Fund Companies Scale Back Risk in Target Date Funds

Target date providers have adopted risk management 2.0 as they follow the lessons learned from the losses they incurred in 2008.


It looks like the ride has gotten less bumpy for many target-date funds aimed at people near retirement, according to a Morningstar report published in September. To get there, it has taken a bit of risk management tinkering at fund providers.

Performance for 2010 and 2015 funds likely will be less volatile overall for the third quarter and the year than in the wake of fall 2008, says Josh Charlson, Morningstar senior fund analyst. Much of the improvement stems from lowering glide paths’ equity exposure for short-dated funds, he adds. Also, some funds had generated losses as much from fixed income as from stocks, and have shifted into less-risky fixed-income holdings.

Some target date providers are now using more direct risk-management strategies, Charlson says. As examples, he points to the PIMCO RealRetirement series’ emphasis on long-term real returns and use of a tail-risk hedging strategy, the Invesco Balanced-Risk Retirement Funds’ utilization of a risk-parity approach, and the AllianceBernstein Retirement Strategies series’ addition of a “volatility-management sleeve” to its glide path.

The challenge now is to pull off that risk-control focus without sacrificing too much of investors’ long-range retirement income outlook. “There is definitely a risk of the pendulum swinging too far in the other direction,” Charlson says of being overly conservative. “A number of providers, as they have lowered the stock allocation relatively close to retirement, have raised it a bit in longer-dated funds. That is a way of bar-belling the approach.”

Three target date providers opened up their tool boxes to explain how they are trying to achieve a risk-control balance.

AllianceBernstein implemented the volatility-management sleeve in 2010. The firm uses quantitative models to signal an in-house team when market conditions warrant them, considering short-term shifts in asset classes like an equity reduction. “The other solution is to say, ‘I am going to load up on bonds as part of my strategic asset allocation.’ But that can be devastating to a portfolio in the long term,” says Thomas Fontaine, global head of AllianceBernstein’s defined contribution business.

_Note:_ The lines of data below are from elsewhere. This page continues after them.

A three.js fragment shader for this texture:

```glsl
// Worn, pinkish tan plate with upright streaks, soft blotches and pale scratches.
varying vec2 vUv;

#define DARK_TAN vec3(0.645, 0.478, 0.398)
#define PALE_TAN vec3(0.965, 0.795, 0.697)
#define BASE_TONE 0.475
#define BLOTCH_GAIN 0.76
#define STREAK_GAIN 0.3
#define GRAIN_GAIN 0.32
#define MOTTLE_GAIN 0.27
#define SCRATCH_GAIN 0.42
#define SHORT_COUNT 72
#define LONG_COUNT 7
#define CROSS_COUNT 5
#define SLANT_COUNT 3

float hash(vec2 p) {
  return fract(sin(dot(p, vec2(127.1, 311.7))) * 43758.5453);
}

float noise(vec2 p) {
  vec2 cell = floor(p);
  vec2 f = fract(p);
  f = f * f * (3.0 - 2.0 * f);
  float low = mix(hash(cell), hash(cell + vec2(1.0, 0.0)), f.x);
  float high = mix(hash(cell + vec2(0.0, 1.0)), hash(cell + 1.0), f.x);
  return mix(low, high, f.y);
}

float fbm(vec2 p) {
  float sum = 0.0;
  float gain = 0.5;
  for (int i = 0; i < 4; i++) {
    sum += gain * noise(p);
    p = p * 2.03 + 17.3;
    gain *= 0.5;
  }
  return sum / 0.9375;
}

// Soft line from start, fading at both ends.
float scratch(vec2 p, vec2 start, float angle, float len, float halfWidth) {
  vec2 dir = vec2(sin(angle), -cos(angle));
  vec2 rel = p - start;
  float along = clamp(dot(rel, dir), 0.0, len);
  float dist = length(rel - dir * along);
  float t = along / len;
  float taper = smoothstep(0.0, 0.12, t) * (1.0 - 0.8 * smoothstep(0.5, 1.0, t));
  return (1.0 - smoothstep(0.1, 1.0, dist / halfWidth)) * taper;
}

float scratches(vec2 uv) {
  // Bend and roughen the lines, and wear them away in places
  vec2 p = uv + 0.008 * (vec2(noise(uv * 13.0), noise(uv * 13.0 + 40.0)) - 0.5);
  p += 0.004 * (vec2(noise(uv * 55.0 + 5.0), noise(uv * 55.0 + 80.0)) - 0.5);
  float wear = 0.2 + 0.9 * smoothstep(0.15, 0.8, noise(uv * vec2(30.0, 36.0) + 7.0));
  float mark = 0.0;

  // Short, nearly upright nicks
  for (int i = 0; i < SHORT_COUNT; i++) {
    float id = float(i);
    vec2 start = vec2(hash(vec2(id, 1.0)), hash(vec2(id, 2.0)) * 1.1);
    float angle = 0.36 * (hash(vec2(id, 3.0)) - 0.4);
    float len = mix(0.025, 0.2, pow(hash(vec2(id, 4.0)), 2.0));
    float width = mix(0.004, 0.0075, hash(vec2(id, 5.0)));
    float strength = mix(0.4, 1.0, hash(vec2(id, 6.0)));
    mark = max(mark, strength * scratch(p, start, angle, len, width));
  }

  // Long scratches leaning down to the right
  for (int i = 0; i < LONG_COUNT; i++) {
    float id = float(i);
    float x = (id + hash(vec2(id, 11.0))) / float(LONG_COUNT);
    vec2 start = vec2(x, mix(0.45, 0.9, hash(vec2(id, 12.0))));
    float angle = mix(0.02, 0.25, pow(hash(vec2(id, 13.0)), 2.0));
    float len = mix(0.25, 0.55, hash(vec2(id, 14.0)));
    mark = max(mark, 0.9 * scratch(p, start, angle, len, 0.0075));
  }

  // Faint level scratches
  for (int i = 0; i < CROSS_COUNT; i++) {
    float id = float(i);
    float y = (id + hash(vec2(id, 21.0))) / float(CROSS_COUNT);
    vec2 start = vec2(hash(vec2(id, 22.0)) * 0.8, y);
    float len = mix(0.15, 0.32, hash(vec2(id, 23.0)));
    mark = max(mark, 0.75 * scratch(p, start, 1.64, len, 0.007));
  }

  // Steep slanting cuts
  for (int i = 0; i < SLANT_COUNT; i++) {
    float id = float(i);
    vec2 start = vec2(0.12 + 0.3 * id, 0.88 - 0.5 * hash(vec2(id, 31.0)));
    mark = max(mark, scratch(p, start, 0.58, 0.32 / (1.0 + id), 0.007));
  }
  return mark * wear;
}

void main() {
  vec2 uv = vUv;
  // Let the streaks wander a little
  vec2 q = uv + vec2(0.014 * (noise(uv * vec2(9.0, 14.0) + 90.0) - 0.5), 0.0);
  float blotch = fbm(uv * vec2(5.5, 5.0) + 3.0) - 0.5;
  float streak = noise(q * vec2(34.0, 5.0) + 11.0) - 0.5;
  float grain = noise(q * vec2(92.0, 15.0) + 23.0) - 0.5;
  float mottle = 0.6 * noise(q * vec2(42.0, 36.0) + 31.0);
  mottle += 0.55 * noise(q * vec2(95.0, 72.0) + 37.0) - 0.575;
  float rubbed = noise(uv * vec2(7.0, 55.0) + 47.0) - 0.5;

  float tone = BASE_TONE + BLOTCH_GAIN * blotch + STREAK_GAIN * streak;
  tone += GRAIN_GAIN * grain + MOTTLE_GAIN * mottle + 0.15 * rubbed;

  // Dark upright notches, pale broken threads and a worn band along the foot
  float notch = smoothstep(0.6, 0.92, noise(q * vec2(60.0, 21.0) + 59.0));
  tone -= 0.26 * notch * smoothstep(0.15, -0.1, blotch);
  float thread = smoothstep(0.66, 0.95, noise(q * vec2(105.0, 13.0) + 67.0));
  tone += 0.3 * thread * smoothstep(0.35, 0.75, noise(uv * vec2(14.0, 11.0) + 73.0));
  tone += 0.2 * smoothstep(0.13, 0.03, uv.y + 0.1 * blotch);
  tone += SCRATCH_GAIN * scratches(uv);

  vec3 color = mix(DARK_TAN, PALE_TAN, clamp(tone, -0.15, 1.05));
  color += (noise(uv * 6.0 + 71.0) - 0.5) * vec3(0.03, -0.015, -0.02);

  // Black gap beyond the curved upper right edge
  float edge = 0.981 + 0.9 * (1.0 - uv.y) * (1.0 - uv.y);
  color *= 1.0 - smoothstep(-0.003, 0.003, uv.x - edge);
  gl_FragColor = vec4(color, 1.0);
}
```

While the new risk-control tool does not alter the long-term strategic allocation, it can affect up to 20 percent of the short-term allocation for near-retirees. “That is 20 percent to a component where the neutral position is 100 percent global equity. But within that strategy, we can change the mix from 100 percent global equity to 100 percent Treasuries,” Fontaine says. “Right now, it is basically all bonds.”

“Through the first three weeks of September, it reduced the losses by about 2 percent for the month and the quarter, relative to our normal strategic asset allocation,” Fontaine says. “If and when markets recover, we will give back a little of that extra return if we remain underweight in equities relative to our strategic weight. We are going to tend to lose less when the market goes down, and we will gain less when the market recovers. Over the full cycle, the returns should be about the same, but with less volatility.”

Meanwhile, Schwab is among the providers bar-belling the equity exposure. Its 2009 glide path shift increased equity exposure for younger investors, and decreased it for those nearing retirement. The 2040 fund went to 91 percent stocks and the 2030 fund to 82 percent, a Morningstar report on its fund series says.

“People close to retirement do not have the ability to recover from big losses. They need to make sure they can maintain the level of income that they have accumulated,” says Omar Aguilar, senior vice president and chief investment officer of equities and multi-asset strategies at Charles Schwab Investment Management. The equity holding drops to 40 percent by the 2010 fund, he says. “On the flip side, for people who are young, they need to follow a disciplined investment process so they accumulate as much wealth as they can,” he adds.

Schwab has been satisfied with the impact those changes have had on the funds’ results in the past few months, Aguilar says. The near-dated funds have been less volatile and the further-dated funds have been somewhat more volatile, but the idea is that younger investors have plenty of time to stick with it and earn good long-term returns.

BlackRock’s LifePath Portfolios have had the same glide path since 2003, with a strategic focus on consistency of drawdown in retirement. The goal is for retired investors to have accumulated enough to withdraw 4 percent of their balance annually and have sufficient retirement income.

When managing market risk for the target date funds, rather than only trying to maximize income replacement, “it comes back to delivering a consistent and reasonable range of outcomes that will provide for reasonable drawdowns in retirement,” says Chip Castille, head of BlackRock’s U.S. and Canada defined contribution business. “We are forecasting market risks, and we decide, if we want a 4 percent drawdown for 30 years, in real returns, what the glide path needs to be.” Results for the past couple of months have been within BlackRock’s expectations, he says, without discussing specifics.

Asked about some of the relatively new risk-control approaches that Morningstar cites, Castille considers it part of the evolution of the target date space. Some providers came in later to the field, he says, and prior to fall 2008 tried to differentiate themselves with very aggressive equity landing points. “And then they realized that approach led to some surprises,” he says.